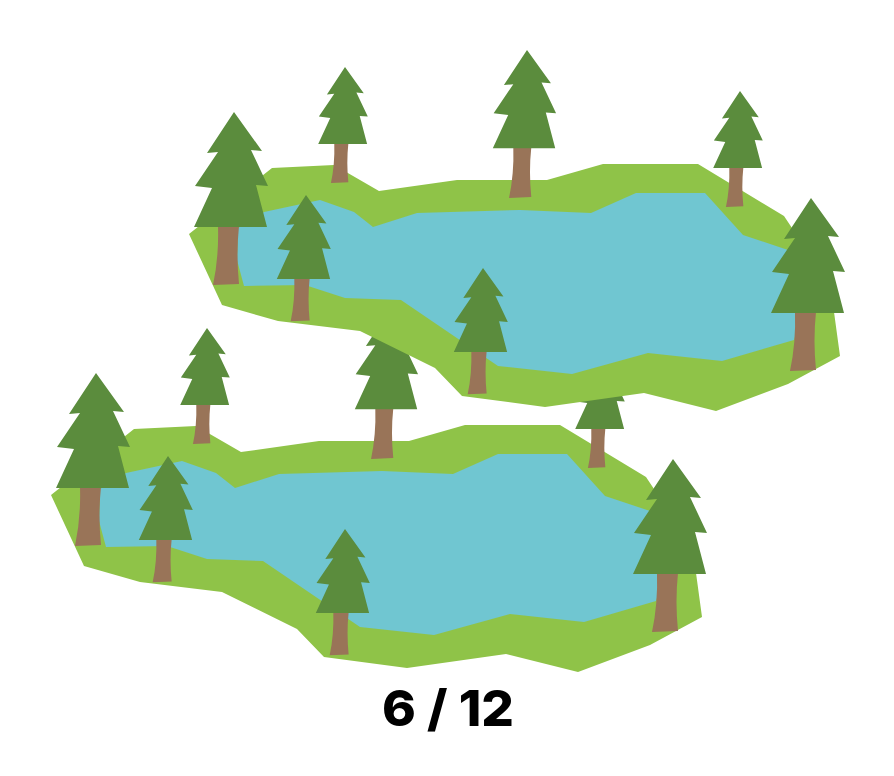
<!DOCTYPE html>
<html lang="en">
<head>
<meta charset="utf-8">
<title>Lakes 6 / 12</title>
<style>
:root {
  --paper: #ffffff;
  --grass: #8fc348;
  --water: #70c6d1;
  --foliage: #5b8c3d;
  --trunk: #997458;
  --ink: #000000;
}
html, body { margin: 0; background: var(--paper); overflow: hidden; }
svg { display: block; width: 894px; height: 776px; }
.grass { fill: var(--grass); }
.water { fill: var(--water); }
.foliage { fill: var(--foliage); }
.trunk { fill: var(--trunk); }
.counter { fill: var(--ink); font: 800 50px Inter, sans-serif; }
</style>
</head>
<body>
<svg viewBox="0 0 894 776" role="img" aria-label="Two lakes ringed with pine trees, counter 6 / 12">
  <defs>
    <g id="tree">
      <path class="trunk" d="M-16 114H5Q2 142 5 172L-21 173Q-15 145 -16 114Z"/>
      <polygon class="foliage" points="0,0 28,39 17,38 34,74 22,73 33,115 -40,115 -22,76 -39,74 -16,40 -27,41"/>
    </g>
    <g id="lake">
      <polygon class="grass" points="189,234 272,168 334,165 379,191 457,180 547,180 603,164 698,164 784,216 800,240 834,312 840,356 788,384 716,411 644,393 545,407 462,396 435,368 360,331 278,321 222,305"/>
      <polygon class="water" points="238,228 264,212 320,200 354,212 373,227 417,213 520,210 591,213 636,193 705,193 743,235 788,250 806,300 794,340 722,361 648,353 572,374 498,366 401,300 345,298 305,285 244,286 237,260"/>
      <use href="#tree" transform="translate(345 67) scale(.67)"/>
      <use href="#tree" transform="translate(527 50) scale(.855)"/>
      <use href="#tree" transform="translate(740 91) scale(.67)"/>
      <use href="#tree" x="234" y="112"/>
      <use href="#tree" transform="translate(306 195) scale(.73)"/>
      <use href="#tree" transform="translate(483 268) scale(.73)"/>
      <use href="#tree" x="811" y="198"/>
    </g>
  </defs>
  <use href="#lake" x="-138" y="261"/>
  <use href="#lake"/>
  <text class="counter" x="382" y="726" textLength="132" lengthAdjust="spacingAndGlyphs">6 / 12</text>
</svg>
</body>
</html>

TASK OBJECTIVE
Apart from its pictures, the data is to be repeated exactly.

SOLUTION TO THIS TASK
<!DOCTYPE html>
<html lang="en">
<head>
<meta charset="utf-8">
<title>Lakes 6 / 12</title>
<style>
:root {
  --paper: #ffffff;
  --grass: #8fc348;
  --water: #70c6d1;
  --foliage: #5b8c3d;
  --trunk: #997458;
  --ink: #000000;
}
html, body { margin: 0; background: var(--paper); overflow: hidden; }
svg { display: block; width: 894px; height: 776px; }
.grass { fill: var(--grass); }
.water { fill: var(--water); }
.foliage { fill: var(--foliage); }
.trunk { fill: var(--trunk); }
.counter { fill: var(--ink); font: 800 50px Inter, sans-serif; }
</style>
</head>
<body>
<svg viewBox="0 0 894 776" role="img" aria-label="Two lakes ringed with pine trees, counter 6 / 12">
  <defs>
    <g id="tree">
      <path class="trunk" d="M-16 114H5Q2 142 5 172L-21 173Q-15 145 -16 114Z"/>
      <polygon class="foliage" points="0,0 28,39 17,38 34,74 22,73 33,115 -40,115 -22,76 -39,74 -16,40 -27,41"/>
    </g>
    <g id="lake">
      <polygon class="grass" points="189,234 272,168 334,165 379,191 457,180 547,180 603,164 698,164 784,216 800,240 834,312 840,356 788,384 716,411 644,393 545,407 462,396 435,368 360,331 278,321 222,305"/>
      <polygon class="water" points="238,228 264,212 320,200 354,212 373,227 417,213 520,210 591,213 636,193 705,193 743,235 788,250 806,300 794,340 722,361 648,353 572,374 498,366 401,300 345,298 305,285 244,286 237,260"/>
      <use href="#tree" transform="translate(345 67) scale(.67)"/>
      <use href="#tree" transform="translate(527 50) scale(.855)"/>
      <use href="#tree" transform="translate(740 91) scale(.67)"/>
      <use href="#tree" x="234" y="112"/>
      <use href="#tree" transform="translate(306 195) scale(.73)"/>
      <use href="#tree" transform="translate(483 268) scale(.73)"/>
      <use href="#tree" x="811" y="198"/>
    </g>
  </defs>
  <use href="#lake" x="-138" y="261"/>
  <use href="#lake"/>
  <text class="counter" x="382" y="726" textLength="132" lengthAdjust="spacingAndGlyphs">6 / 12</text>
</svg>
</body>
</html>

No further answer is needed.